• _Exercise objective_
Go through the material under this sentence. Return every line holding "stage".

- - -

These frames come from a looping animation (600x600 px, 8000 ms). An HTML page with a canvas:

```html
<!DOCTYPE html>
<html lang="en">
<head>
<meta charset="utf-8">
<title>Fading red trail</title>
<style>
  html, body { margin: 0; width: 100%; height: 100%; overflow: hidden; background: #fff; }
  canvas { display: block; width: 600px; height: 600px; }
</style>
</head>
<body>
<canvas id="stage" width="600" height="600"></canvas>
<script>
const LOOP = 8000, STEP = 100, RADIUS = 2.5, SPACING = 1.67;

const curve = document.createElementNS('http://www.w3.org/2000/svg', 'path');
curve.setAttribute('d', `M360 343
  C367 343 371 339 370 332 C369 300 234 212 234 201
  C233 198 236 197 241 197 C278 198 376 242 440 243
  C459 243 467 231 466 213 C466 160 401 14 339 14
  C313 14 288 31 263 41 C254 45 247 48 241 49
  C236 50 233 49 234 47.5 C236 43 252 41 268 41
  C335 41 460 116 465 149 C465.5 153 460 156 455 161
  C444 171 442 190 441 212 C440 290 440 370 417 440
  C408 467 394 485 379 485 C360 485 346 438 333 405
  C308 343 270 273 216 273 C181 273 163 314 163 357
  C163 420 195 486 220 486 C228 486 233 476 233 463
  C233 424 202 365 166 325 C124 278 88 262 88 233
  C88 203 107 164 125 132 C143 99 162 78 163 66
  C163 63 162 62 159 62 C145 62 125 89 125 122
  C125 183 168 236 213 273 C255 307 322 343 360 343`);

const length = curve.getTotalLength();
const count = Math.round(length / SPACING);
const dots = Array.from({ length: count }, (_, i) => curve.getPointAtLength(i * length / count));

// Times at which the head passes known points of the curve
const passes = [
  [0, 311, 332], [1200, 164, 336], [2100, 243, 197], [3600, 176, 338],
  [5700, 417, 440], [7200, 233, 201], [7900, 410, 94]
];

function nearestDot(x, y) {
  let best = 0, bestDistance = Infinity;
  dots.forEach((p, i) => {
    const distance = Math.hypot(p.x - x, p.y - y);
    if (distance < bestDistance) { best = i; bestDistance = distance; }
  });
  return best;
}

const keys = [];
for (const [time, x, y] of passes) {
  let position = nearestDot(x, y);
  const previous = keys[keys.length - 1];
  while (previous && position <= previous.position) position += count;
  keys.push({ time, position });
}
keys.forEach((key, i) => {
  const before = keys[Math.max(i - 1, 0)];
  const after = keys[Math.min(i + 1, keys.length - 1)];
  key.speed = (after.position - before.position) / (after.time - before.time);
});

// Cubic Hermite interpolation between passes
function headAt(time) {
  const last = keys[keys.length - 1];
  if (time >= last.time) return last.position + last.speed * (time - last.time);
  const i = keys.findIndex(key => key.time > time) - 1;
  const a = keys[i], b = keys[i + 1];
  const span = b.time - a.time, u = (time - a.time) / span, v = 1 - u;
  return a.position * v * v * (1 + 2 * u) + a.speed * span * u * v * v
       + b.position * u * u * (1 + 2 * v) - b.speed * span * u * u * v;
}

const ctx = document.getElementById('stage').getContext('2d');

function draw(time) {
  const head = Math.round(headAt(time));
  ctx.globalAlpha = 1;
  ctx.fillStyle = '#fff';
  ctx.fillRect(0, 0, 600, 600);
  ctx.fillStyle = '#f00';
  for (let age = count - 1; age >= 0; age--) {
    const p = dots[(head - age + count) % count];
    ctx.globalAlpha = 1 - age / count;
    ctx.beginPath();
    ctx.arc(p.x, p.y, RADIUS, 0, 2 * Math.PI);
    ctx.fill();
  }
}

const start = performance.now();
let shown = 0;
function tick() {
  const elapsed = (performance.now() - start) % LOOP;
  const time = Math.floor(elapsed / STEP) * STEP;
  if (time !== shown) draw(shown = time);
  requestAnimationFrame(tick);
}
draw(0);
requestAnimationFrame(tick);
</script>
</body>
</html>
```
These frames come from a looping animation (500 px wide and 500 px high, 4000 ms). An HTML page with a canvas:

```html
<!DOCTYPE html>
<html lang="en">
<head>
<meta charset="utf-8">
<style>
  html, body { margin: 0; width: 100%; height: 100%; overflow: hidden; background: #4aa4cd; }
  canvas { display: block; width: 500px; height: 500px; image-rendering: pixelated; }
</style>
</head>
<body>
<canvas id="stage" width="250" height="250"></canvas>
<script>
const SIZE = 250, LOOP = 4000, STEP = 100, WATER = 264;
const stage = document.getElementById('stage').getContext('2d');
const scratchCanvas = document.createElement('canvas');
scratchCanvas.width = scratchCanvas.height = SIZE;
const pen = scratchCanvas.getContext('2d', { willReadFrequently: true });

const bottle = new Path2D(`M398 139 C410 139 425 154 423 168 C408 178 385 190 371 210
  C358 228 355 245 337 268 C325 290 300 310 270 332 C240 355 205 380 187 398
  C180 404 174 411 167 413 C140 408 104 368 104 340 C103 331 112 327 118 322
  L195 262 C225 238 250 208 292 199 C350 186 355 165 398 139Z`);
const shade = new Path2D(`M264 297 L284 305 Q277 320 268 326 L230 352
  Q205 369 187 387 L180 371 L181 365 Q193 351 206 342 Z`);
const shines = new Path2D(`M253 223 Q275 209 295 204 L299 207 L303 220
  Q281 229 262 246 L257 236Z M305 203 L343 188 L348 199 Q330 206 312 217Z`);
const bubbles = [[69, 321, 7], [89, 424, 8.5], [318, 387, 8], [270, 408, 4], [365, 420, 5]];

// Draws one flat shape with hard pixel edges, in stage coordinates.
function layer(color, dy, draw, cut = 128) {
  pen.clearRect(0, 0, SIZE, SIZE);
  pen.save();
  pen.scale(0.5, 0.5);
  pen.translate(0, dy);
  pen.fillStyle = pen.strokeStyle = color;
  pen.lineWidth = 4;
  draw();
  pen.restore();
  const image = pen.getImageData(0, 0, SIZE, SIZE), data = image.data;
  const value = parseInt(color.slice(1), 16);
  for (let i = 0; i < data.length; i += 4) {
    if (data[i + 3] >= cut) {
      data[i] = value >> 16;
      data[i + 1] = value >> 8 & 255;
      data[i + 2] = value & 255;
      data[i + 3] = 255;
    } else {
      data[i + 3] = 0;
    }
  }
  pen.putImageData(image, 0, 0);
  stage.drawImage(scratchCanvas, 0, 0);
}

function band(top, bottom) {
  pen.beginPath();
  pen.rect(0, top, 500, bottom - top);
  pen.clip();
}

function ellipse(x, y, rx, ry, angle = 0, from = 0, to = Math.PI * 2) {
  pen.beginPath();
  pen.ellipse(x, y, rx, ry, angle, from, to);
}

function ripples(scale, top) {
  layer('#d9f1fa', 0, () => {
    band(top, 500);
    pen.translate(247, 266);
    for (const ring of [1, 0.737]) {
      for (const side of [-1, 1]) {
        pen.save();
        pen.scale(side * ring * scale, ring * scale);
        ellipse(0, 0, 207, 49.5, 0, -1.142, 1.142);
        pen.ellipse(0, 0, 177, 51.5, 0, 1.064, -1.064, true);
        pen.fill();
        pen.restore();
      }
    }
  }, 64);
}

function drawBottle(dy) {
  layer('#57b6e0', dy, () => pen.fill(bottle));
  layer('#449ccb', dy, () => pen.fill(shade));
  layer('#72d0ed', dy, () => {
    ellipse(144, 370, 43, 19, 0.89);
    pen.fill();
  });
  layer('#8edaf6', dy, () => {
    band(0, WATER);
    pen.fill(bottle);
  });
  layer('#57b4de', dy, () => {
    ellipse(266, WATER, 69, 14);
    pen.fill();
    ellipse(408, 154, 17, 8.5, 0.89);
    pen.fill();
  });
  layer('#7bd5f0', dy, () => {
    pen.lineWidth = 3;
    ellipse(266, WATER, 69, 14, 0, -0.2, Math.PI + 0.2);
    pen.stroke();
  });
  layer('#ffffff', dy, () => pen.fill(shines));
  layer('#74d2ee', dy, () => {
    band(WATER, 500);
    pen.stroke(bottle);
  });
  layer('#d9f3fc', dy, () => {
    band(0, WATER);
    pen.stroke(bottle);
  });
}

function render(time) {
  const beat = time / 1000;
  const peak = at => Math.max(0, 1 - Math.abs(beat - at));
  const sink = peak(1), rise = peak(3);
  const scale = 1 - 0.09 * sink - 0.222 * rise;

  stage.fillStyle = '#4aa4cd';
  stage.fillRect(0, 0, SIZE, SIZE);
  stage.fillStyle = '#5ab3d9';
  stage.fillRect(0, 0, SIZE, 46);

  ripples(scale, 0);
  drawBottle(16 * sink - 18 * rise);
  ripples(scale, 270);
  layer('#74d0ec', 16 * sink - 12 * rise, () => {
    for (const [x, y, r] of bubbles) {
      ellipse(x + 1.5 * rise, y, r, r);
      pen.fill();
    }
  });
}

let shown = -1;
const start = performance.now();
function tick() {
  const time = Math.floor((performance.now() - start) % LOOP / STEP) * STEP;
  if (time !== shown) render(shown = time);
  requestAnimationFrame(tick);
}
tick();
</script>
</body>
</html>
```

- - -

• _Answer section_
<canvas id="stage" width="600" height="600"></canvas>
const ctx = document.getElementById('stage').getContext('2d');
<canvas id="stage" width="250" height="250"></canvas>
const stage = document.getElementById('stage').getContext('2d');
// Draws one flat shape with hard pixel edges, in stage coordinates.
  stage.drawImage(scratchCanvas, 0, 0);
  stage.fillStyle = '#4aa4cd';
  stage.fillRect(0, 0, SIZE, SIZE);
  stage.fillStyle = '#5ab3d9';
  stage.fillRect(0, 0, SIZE, 46);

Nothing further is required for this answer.